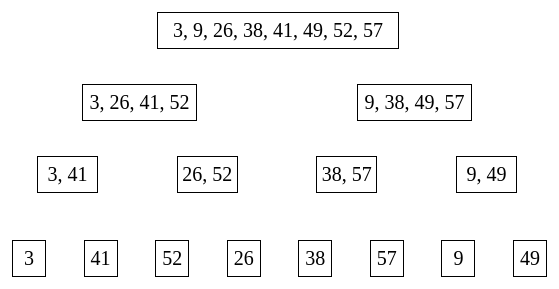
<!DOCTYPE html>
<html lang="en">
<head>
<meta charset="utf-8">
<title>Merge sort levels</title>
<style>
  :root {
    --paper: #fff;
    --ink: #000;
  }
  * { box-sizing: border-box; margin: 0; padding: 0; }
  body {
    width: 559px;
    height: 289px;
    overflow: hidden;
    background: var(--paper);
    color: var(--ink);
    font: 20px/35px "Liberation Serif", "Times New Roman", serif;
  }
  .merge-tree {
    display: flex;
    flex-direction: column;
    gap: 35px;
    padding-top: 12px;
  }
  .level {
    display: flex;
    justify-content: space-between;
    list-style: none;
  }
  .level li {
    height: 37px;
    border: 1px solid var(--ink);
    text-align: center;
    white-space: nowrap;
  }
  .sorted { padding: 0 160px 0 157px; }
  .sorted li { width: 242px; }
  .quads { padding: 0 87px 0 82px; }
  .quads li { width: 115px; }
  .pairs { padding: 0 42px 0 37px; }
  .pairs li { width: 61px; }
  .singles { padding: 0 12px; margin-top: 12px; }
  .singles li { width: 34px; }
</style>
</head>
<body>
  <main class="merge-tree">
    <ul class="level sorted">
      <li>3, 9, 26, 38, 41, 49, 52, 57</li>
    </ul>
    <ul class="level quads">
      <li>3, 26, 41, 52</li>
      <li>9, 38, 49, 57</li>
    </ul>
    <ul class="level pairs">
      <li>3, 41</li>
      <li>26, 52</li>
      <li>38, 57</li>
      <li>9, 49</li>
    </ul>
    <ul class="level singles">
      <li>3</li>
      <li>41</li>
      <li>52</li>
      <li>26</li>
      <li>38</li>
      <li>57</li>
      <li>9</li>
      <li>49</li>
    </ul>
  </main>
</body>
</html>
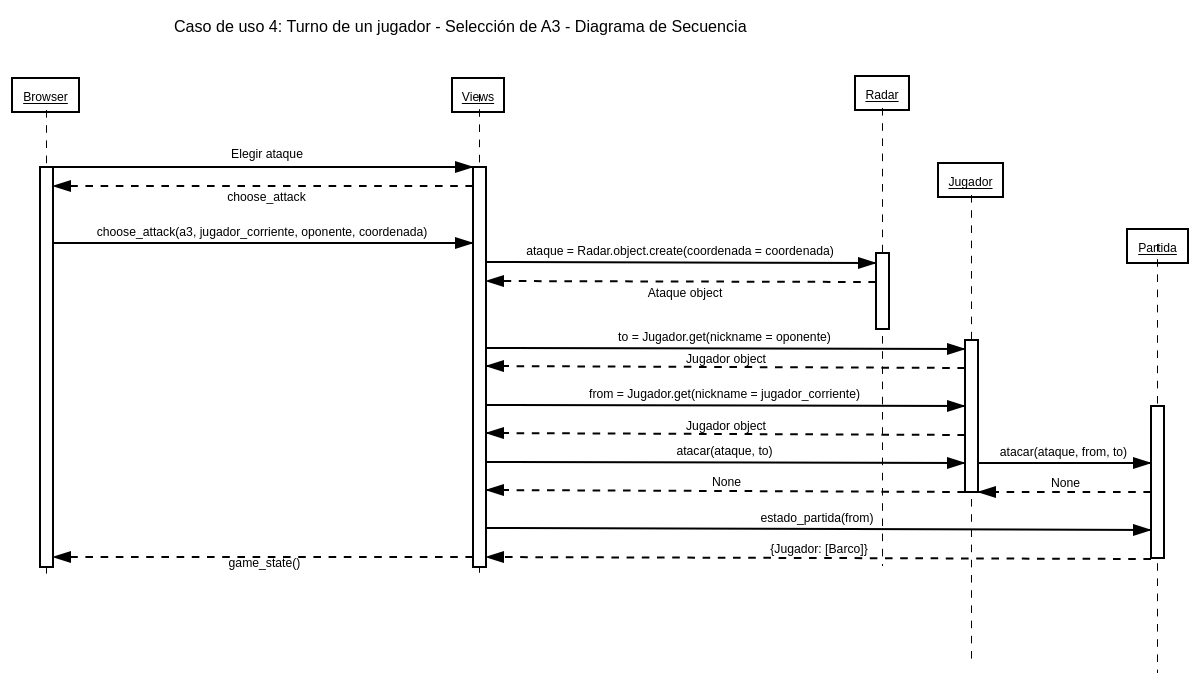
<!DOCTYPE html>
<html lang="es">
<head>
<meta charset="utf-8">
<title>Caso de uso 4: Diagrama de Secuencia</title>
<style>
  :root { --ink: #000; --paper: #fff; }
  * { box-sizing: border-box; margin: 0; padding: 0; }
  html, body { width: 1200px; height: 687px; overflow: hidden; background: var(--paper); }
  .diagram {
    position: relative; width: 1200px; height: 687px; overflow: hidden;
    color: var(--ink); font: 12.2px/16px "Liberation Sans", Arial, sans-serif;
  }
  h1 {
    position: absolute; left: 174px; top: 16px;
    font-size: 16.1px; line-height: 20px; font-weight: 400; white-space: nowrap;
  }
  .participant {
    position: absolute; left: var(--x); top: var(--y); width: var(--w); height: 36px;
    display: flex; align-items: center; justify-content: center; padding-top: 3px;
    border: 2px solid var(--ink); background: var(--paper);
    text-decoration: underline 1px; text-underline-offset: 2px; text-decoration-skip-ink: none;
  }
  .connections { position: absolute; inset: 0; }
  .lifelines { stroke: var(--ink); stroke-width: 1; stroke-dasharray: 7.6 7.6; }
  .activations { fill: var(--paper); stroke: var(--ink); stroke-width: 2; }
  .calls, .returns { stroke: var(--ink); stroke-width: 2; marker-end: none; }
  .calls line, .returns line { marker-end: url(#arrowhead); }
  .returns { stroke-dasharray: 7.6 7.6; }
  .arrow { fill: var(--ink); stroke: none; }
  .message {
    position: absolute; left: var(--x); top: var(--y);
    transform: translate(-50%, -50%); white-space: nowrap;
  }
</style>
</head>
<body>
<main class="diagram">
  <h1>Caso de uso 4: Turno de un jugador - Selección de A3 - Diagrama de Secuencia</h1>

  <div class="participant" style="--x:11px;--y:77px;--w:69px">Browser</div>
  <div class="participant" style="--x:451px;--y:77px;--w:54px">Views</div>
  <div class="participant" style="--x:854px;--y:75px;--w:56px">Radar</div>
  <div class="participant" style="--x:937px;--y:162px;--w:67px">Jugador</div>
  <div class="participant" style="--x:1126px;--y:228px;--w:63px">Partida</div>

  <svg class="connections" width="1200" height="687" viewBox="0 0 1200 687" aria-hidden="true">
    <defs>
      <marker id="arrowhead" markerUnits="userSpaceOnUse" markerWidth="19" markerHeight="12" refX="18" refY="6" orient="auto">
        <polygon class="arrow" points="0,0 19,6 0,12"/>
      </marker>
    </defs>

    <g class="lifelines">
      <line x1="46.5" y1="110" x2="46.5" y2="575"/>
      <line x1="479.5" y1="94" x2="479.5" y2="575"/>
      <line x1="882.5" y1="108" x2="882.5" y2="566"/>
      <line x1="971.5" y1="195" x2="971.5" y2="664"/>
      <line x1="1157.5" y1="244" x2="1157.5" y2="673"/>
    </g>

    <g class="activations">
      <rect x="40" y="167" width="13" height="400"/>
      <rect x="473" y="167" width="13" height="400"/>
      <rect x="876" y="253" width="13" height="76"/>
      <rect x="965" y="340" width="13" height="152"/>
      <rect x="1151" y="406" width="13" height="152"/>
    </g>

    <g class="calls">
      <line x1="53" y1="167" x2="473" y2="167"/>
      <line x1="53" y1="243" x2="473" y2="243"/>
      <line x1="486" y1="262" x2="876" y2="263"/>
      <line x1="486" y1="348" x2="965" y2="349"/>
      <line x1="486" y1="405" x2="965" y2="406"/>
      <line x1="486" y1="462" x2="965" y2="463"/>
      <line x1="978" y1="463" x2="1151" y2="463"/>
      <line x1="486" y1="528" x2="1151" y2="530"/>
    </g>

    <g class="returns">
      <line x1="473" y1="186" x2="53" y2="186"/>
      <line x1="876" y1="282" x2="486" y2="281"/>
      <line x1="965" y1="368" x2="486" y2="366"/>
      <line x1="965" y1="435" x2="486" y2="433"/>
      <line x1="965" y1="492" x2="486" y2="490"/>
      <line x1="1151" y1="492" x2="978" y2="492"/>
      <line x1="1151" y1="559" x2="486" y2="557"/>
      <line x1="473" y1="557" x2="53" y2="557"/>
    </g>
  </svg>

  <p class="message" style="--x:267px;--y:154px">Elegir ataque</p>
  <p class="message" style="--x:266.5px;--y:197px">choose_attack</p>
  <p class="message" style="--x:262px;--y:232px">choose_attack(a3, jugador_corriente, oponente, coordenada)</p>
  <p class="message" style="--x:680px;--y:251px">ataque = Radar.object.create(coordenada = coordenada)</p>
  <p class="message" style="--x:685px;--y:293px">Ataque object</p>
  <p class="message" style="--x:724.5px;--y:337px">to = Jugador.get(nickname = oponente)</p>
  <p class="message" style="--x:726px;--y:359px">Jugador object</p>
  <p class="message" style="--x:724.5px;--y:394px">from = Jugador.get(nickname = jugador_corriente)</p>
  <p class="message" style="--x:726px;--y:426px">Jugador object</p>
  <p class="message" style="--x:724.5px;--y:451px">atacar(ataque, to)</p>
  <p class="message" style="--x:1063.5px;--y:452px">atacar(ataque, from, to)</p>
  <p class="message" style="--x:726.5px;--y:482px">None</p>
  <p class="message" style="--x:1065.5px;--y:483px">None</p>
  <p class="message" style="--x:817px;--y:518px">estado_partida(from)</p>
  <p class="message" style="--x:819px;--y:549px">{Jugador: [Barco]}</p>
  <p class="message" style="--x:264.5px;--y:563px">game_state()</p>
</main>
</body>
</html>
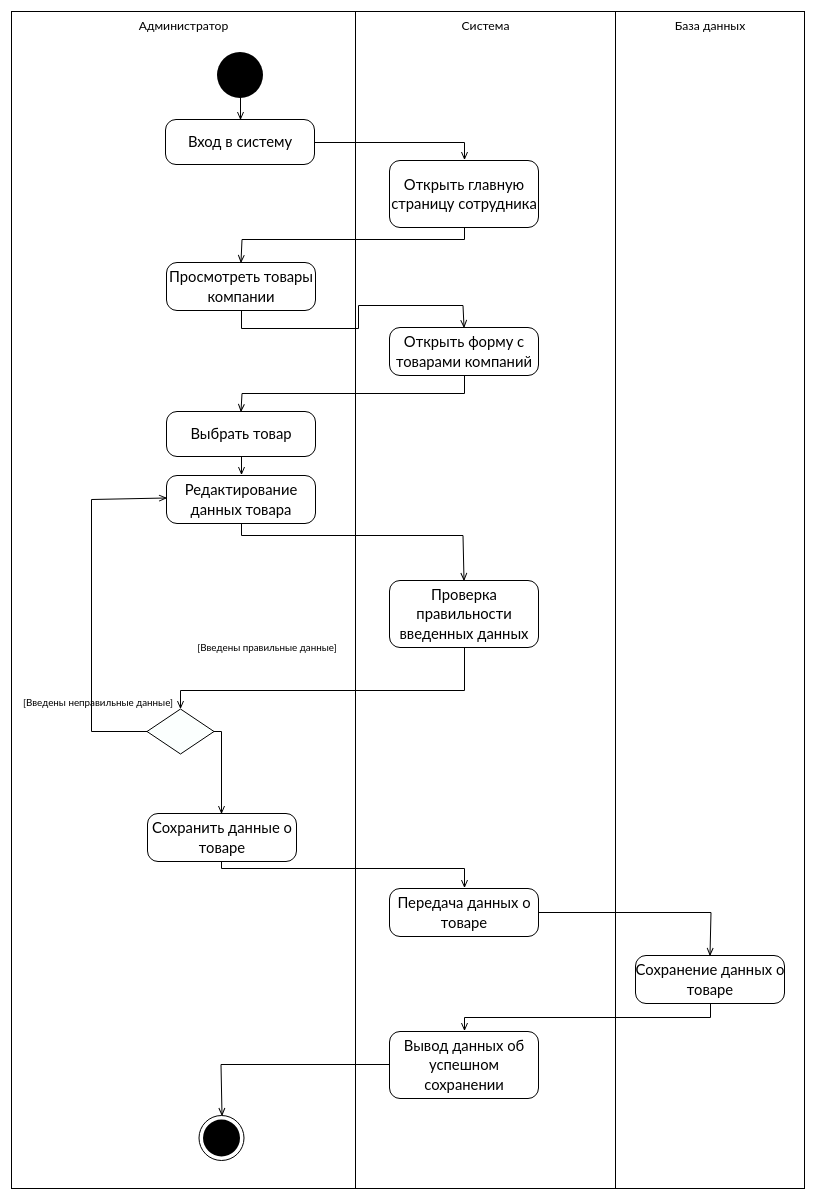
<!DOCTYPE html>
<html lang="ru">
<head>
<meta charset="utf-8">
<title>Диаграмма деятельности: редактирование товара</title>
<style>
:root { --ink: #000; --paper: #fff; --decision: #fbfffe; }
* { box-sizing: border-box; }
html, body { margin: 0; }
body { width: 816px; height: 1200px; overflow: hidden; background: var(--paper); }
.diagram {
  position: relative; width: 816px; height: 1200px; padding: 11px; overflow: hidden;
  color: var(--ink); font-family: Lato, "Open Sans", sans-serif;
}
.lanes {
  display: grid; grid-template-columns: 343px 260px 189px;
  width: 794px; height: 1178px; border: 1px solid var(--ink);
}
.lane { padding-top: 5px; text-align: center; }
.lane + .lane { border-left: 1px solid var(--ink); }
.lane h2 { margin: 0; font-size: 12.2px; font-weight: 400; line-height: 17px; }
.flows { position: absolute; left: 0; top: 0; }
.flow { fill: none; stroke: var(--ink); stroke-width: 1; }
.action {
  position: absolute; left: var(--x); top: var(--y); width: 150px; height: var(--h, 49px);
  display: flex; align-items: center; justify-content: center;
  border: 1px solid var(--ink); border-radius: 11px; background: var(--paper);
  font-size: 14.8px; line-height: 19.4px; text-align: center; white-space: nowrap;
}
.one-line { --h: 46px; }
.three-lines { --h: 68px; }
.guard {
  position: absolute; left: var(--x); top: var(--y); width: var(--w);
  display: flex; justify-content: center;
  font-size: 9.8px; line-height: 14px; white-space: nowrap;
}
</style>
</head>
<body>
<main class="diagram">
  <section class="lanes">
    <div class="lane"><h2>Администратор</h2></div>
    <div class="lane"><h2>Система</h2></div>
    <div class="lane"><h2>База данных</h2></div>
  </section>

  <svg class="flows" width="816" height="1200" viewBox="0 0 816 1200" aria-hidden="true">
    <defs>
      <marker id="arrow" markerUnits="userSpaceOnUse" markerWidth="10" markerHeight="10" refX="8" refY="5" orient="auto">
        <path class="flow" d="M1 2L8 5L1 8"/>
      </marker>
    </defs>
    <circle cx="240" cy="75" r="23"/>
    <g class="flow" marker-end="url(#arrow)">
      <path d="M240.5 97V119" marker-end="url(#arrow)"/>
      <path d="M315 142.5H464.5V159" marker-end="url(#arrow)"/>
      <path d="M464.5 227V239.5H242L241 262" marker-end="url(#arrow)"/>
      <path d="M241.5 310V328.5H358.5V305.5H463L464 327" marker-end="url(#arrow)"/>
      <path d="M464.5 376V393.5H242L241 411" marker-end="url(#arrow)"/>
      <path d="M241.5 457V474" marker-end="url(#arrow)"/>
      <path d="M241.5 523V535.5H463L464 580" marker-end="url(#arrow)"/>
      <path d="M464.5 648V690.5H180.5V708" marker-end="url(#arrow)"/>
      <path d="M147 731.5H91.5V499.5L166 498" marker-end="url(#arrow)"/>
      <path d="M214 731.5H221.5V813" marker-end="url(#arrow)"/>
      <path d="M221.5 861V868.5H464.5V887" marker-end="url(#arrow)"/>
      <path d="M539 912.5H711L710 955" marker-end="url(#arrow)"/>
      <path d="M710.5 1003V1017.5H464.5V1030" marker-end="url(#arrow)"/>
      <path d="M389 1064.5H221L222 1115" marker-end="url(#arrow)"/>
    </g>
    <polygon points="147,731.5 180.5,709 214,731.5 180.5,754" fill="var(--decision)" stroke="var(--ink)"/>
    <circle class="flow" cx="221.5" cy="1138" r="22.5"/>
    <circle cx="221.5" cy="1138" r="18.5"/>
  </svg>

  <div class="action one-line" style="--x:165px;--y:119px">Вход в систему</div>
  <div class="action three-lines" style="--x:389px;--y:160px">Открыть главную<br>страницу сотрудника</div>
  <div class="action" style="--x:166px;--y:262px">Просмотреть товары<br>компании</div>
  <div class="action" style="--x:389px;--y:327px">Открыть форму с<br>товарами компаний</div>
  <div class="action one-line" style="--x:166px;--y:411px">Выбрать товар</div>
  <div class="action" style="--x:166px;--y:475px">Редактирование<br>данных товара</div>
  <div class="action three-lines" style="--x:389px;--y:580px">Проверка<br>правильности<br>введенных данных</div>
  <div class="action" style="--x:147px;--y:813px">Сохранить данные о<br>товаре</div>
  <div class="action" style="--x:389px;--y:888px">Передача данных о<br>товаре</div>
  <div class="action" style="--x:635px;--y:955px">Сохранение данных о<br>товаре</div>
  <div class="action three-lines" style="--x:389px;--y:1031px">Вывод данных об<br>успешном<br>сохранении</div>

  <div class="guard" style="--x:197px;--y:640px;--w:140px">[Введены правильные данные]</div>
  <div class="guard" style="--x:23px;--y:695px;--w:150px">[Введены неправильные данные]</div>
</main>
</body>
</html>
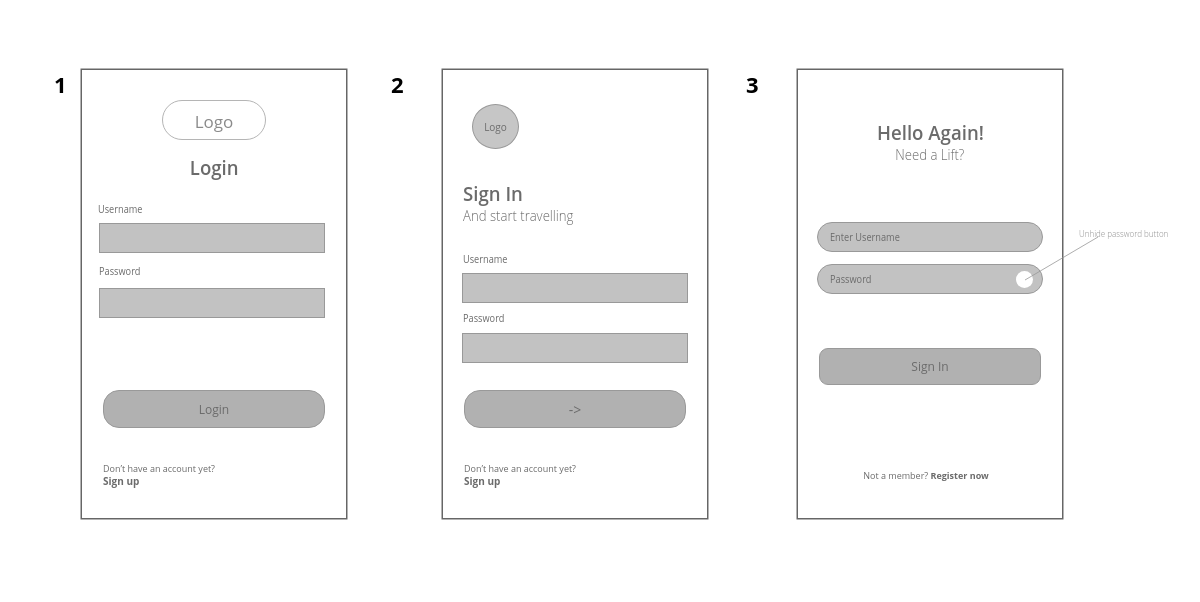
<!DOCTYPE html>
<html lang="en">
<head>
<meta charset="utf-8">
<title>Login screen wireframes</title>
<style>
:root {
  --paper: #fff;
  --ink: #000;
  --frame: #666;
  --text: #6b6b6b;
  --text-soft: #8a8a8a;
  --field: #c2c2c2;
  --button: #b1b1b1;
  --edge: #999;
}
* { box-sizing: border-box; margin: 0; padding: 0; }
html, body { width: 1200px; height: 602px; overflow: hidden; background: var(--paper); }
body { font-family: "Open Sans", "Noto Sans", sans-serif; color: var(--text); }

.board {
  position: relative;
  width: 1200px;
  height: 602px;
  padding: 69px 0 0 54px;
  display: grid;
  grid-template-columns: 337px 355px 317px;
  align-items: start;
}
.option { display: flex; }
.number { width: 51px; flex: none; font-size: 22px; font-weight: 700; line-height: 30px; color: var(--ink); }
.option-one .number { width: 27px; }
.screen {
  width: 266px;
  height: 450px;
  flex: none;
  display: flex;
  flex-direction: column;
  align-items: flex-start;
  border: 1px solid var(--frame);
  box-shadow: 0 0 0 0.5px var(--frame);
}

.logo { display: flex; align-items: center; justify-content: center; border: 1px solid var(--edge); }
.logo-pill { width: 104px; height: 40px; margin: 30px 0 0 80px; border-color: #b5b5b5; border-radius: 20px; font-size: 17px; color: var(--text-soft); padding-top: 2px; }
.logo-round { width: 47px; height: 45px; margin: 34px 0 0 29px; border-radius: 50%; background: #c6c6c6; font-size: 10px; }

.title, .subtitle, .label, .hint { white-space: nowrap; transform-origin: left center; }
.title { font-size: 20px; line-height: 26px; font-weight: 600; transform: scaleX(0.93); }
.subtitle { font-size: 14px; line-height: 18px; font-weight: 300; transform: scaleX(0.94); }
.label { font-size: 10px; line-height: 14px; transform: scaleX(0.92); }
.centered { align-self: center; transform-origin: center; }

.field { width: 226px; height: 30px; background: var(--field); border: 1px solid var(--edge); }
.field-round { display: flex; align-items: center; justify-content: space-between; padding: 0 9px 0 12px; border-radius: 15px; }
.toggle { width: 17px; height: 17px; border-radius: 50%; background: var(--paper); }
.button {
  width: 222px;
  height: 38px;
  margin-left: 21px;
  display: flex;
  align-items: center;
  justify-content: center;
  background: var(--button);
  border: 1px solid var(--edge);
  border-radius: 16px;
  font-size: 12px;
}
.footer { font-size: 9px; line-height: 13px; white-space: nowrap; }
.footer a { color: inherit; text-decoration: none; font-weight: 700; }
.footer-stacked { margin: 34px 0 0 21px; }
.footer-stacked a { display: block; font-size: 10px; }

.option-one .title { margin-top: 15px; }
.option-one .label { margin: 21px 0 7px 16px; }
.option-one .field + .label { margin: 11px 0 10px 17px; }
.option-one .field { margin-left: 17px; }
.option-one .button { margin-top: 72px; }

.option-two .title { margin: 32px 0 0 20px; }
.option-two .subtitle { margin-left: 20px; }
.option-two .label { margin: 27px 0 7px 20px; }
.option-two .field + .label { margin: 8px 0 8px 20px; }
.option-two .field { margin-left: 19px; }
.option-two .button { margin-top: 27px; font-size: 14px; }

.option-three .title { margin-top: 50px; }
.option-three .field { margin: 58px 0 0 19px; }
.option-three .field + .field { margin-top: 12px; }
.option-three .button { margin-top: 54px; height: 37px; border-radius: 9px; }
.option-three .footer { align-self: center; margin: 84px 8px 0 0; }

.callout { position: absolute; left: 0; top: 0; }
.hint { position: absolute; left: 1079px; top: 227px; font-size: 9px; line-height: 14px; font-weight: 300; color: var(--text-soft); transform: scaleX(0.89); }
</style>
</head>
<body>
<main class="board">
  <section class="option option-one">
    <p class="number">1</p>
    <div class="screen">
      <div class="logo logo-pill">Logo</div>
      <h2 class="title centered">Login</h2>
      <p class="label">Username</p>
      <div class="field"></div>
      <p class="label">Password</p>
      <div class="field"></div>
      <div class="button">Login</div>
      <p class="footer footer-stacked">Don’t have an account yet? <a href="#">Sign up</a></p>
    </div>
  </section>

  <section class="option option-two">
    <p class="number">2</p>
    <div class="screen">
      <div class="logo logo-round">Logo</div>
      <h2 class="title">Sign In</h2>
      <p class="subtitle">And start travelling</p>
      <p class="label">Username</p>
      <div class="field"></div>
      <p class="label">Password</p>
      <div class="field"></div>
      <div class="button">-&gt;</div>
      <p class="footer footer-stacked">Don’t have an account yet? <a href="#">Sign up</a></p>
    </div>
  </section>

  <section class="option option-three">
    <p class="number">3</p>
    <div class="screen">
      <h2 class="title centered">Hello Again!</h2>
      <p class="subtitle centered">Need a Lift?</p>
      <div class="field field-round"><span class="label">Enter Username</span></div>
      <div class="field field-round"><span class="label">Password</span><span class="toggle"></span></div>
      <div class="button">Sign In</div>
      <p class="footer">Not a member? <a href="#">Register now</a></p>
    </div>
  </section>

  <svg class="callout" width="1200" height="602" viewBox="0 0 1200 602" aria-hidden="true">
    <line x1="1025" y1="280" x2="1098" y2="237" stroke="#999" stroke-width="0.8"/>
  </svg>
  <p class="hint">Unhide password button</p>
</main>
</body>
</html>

- _Problem requirements_:
If the string "from" is in a line of the entries, pick that line out.

- _Result of the task_:
  <p class="message" style="--x:724.5px;--y:394px">from = Jugador.get(nickname = jugador_corriente)</p>
  <p class="message" style="--x:1063.5px;--y:452px">atacar(ataque, from, to)</p>
  <p class="message" style="--x:817px;--y:518px">estado_partida(from)</p>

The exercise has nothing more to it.